The dried or fresh leaves can be added to salads, meat dishes and pesto. I drink it to support memory, liver health, and its rich antioxidant activities and I also love to make skin care products with it.
There are so many herbs and spices that you can use in your daily cooking that enhance your health, support your mood, immunity, gut microbiome, and reduce inflammation. Start adding them to your meals or drink them as a herbal infusion, they have powerful compounds that your body needs and will love you for.
https://pubmed.ncbi.nlm.nih.gov/17022438/ Health benefits of herbs and spices: the past, the present, the future
https://www.nature.com/articles/s41598-021-90453-7 A single serving of mixed spices alters gut microflora composition: a dose–response randomised trial
https://pubmed.ncbi.nlm.nih.gov/30651162/#:~:text=Spices%20and%20herbs%20such%20as,heart%20and%20respiratory%20system%20diseases.Health Benefits of Culinary Herbs and Spices
https://www.sciencedirect.com/science/article/pii/S2666667721001562 Association of pepper intake with all-cause and specific cause mortality – A systematic review and meta-analysis
https://www.ncbi.nlm.nih.gov/pmc/articles/PMC5222470/ The Association of Hot Red Chili Pepper Consumption and Mortality: A Large Population-Based Cohort Study

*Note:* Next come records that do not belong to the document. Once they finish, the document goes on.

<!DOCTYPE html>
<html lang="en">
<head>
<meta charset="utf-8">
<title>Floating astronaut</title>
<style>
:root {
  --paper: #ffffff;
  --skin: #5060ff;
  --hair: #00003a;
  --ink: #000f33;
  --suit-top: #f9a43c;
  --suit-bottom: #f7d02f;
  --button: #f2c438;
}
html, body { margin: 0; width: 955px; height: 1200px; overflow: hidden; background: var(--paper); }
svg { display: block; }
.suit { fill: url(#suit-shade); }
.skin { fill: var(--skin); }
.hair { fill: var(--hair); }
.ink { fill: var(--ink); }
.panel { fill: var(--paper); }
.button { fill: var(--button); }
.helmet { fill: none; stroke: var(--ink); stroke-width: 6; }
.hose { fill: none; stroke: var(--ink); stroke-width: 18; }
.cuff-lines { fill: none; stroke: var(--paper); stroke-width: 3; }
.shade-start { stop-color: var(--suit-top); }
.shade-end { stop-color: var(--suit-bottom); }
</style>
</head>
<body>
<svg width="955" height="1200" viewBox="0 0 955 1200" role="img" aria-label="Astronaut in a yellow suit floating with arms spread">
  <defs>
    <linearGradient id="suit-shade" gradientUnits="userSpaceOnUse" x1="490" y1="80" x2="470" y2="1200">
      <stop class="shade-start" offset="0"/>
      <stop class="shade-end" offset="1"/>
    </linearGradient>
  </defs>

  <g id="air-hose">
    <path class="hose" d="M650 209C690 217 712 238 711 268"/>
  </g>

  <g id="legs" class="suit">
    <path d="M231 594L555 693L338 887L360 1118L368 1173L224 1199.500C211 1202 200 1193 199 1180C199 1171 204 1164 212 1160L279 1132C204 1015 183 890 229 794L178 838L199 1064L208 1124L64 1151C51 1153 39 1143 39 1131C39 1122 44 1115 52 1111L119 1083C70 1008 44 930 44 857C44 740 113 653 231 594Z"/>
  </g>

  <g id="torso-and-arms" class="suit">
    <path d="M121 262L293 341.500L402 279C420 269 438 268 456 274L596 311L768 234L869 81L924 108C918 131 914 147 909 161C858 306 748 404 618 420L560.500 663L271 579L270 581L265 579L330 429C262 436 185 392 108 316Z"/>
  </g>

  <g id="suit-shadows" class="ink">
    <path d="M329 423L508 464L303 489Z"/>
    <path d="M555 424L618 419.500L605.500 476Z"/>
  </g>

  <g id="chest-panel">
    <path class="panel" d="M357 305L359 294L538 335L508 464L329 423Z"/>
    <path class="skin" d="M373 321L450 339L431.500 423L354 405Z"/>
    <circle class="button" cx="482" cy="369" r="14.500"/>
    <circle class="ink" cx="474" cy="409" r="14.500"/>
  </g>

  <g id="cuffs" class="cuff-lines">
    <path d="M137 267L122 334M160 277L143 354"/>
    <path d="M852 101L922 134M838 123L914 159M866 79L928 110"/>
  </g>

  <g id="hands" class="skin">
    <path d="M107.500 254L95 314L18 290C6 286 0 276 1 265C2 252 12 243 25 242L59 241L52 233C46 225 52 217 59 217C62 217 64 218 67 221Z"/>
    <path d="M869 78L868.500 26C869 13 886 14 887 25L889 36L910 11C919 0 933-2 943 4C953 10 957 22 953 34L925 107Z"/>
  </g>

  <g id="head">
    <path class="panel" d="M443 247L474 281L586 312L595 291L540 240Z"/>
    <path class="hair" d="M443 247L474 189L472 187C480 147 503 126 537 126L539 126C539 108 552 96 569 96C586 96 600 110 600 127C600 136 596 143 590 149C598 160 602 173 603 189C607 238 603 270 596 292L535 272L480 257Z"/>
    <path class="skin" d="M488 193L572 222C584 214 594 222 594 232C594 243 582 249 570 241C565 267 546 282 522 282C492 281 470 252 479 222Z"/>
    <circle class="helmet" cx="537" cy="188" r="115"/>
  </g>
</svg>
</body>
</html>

https://www.sciencedirect.com/science/article/pii/S2095754821000661 Therapeutic potential of ginger against covid – 19: is there enough evidence
https://pubmed.ncbi.nlm.nih.gov/33327732/ Nutritional and health beneficial properties of saffron (Crocus sativus L): a comprehensive review
https://www.thieme-connect.com/products/ejournals/html/10.1055/a-0660-9565 The Efficacy of Saffron in the Treatment of Mild to Moderate Depression: A Meta-analysis
https://www.ncbi.nlm.nih.gov/pmc/articles/PMC6567082/ Saffron: The Golden Spice with Therapeutic Properties on Digestive Disease
https://www.ncbi.nlm.nih.gov/pmc/articles/PMC5943931/ Saffron: An Old Medicinal Plant and a Potential Novel Functional Food
Spices and herbs: Potential antiviral preventives and immunity boosters during COVID‐19
Therapeutic effects of rosemary ( Rosmarinus officinalis L.) and its active constituents on nervous system disorders